▸ **BRIEF**
When duplicating the records beneath this instruction, omit every picture and keep all else exact.

▸ **Dataset excerpts**
********
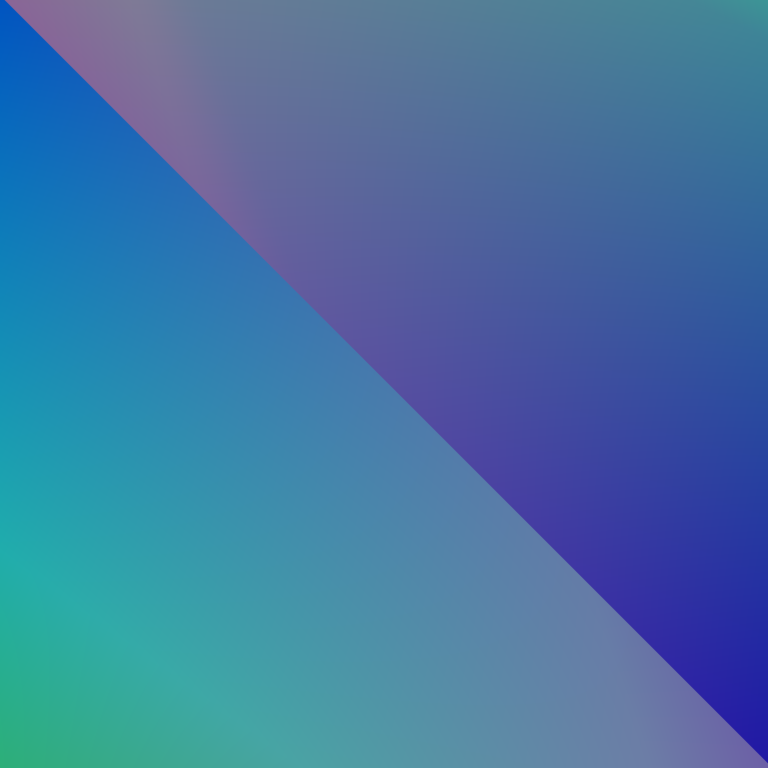
This background is drawn by a WebGL 1 fragment shader. Its source:

```glsl
precision highp float;
// Two smooth colour fields meeting along a falling diagonal.
// Each triangle is a quadratic patch through three corner and three mid-edge
// colours, then bent by soft creases near its corners.

#define SEAM_OFFSET 0.006
#define GREEN_CREASE 0.716
#define VIOLET_CREASE 0.507
#define WARM_START 0.17
#define WARM_END 0.27
#define TEAL_CREASE 0.898

uniform vec2 u_resolution;

// Quadratic blend: w holds the barycentric weights of corners a, b, c.
vec3 patchColor(vec3 w, vec3 a, vec3 b, vec3 c, vec3 ab, vec3 bc, vec3 ca) {
  vec3 corner = w * (2.0 * w - 1.0);
  vec3 middle = 4.0 * w * w.yzx;
  return a * corner.x + b * corner.y + c * corner.z
       + ab * middle.x + bc * middle.y + ca * middle.z;
}

// Blue to green on the left, fading to violet at the lower right.
vec3 lowerField(float x, float depth) {
  vec3 blue = vec3(0.0, 0.33, 0.753);
  vec3 green = vec3(0.176, 0.796, 0.624);
  vec3 violet = vec3(0.47, 0.45, 0.65);
  vec3 leftMid = vec3(0.086, 0.58, 0.706);
  vec3 bottomMid = vec3(0.325, 0.6, 0.645);
  vec3 seamMid = vec3(0.282, 0.478, 0.675);
  vec3 color = patchColor(vec3(1.0 - depth, depth - x, x),
                          blue, green, violet, leftMid, bottomMid, seamMid);
  float greenFold = max(depth - 0.72 * x - GREEN_CREASE, 0.0);
  float violetFold = max(x - 0.34 * depth - VIOLET_CREASE, 0.0);
  color -= greenFold * vec3(0.0, 0.39, 0.54);
  return color - violetFold * vec3(0.3, 0.5, 0.0);
}

// Mauve on the left, teal at the upper right, deep indigo at the lower right.
vec3 upperField(float x, float depth) {
  vec3 mauve = vec3(0.486, 0.478, 0.59);
  vec3 teal = vec3(0.25, 0.54, 0.588);
  vec3 indigo = vec3(0.125, 0.09, 0.645);
  vec3 topMid = vec3(0.36, 0.49, 0.588);
  vec3 rightMid = vec3(0.165, 0.306, 0.62);
  vec3 seamMid = vec3(0.345, 0.314, 0.627);
  vec3 color = patchColor(vec3(1.0 - x, x - depth, depth),
                          mauve, teal, indigo, topMid, rightMid, seamMid);
  float slant = x - 0.35 * depth;
  float warmth = 1.0 - smoothstep(WARM_START, WARM_END, slant);
  float roseFold = max(WARM_START - slant, 0.0);
  float tealFold = max(x - 1.96 * depth - TEAL_CREASE, 0.0);
  color += warmth * vec3(0.055, 0.0, 0.0);
  color -= roseFold * vec3(0.0, 0.5, 0.0);
  return color + tealFold * vec3(-0.15, 0.45, 0.0);
}

void main() {
  vec2 uv = gl_FragCoord.xy / u_resolution;
  float depth = 1.0 - uv.y;

  // Join the fields with a seam softened over about one pixel.
  float softness = 1.0 / min(u_resolution.x, u_resolution.y);
  float side = smoothstep(-softness, softness, uv.x - depth - SEAM_OFFSET);
  vec3 color = mix(lowerField(uv.x, depth), upperField(uv.x, depth), side);
  gl_FragColor = vec4(clamp(color, 0.0, 1.0), 1.0);
}
```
********
▸ **ANSWER BOX**
This background is drawn by a WebGL 1 fragment shader. Its source:

```glsl
precision highp float;
// Two smooth colour fields meeting along a falling diagonal.
// Each triangle is a quadratic patch through three corner and three mid-edge
// colours, then bent by soft creases near its corners.

#define SEAM_OFFSET 0.006
#define GREEN_CREASE 0.716
#define VIOLET_CREASE 0.507
#define WARM_START 0.17
#define WARM_END 0.27
#define TEAL_CREASE 0.898

uniform vec2 u_resolution;

// Quadratic blend: w holds the barycentric weights of corners a, b, c.
vec3 patchColor(vec3 w, vec3 a, vec3 b, vec3 c, vec3 ab, vec3 bc, vec3 ca) {
  vec3 corner = w * (2.0 * w - 1.0);
  vec3 middle = 4.0 * w * w.yzx;
  return a * corner.x + b * corner.y + c * corner.z
       + ab * middle.x + bc * middle.y + ca * middle.z;
}

// Blue to green on the left, fading to violet at the lower right.
vec3 lowerField(float x, float depth) {
  vec3 blue = vec3(0.0, 0.33, 0.753);
  vec3 green = vec3(0.176, 0.796, 0.624);
  vec3 violet = vec3(0.47, 0.45, 0.65);
  vec3 leftMid = vec3(0.086, 0.58, 0.706);
  vec3 bottomMid = vec3(0.325, 0.6, 0.645);
  vec3 seamMid = vec3(0.282, 0.478, 0.675);
  vec3 color = patchColor(vec3(1.0 - depth, depth - x, x),
                          blue, green, violet, leftMid, bottomMid, seamMid);
  float greenFold = max(depth - 0.72 * x - GREEN_CREASE, 0.0);
  float violetFold = max(x - 0.34 * depth - VIOLET_CREASE, 0.0);
  color -= greenFold * vec3(0.0, 0.39, 0.54);
  return color - violetFold * vec3(0.3, 0.5, 0.0);
}

// Mauve on the left, teal at the upper right, deep indigo at the lower right.
vec3 upperField(float x, float depth) {
  vec3 mauve = vec3(0.486, 0.478, 0.59);
  vec3 teal = vec3(0.25, 0.54, 0.588);
  vec3 indigo = vec3(0.125, 0.09, 0.645);
  vec3 topMid = vec3(0.36, 0.49, 0.588);
  vec3 rightMid = vec3(0.165, 0.306, 0.62);
  vec3 seamMid = vec3(0.345, 0.314, 0.627);
  vec3 color = patchColor(vec3(1.0 - x, x - depth, depth),
                          mauve, teal, indigo, topMid, rightMid, seamMid);
  float slant = x - 0.35 * depth;
  float warmth = 1.0 - smoothstep(WARM_START, WARM_END, slant);
  float roseFold = max(WARM_START - slant, 0.0);
  float tealFold = max(x - 1.96 * depth - TEAL_CREASE, 0.0);
  color += warmth * vec3(0.055, 0.0, 0.0);
  color -= roseFold * vec3(0.0, 0.5, 0.0);
  return color + tealFold * vec3(-0.15, 0.45, 0.0);
}

void main() {
  vec2 uv = gl_FragCoord.xy / u_resolution;
  float depth = 1.0 - uv.y;

  // Join the fields with a seam softened over about one pixel.
  float softness = 1.0 / min(u_resolution.x, u_resolution.y);
  float side = smoothstep(-softness, softness, uv.x - depth - SEAM_OFFSET);
  vec3 color = mix(lowerField(uv.x, depth), upperField(uv.x, depth), side);
  gl_FragColor = vec4(clamp(color, 0.0, 1.0), 1.0);
}
```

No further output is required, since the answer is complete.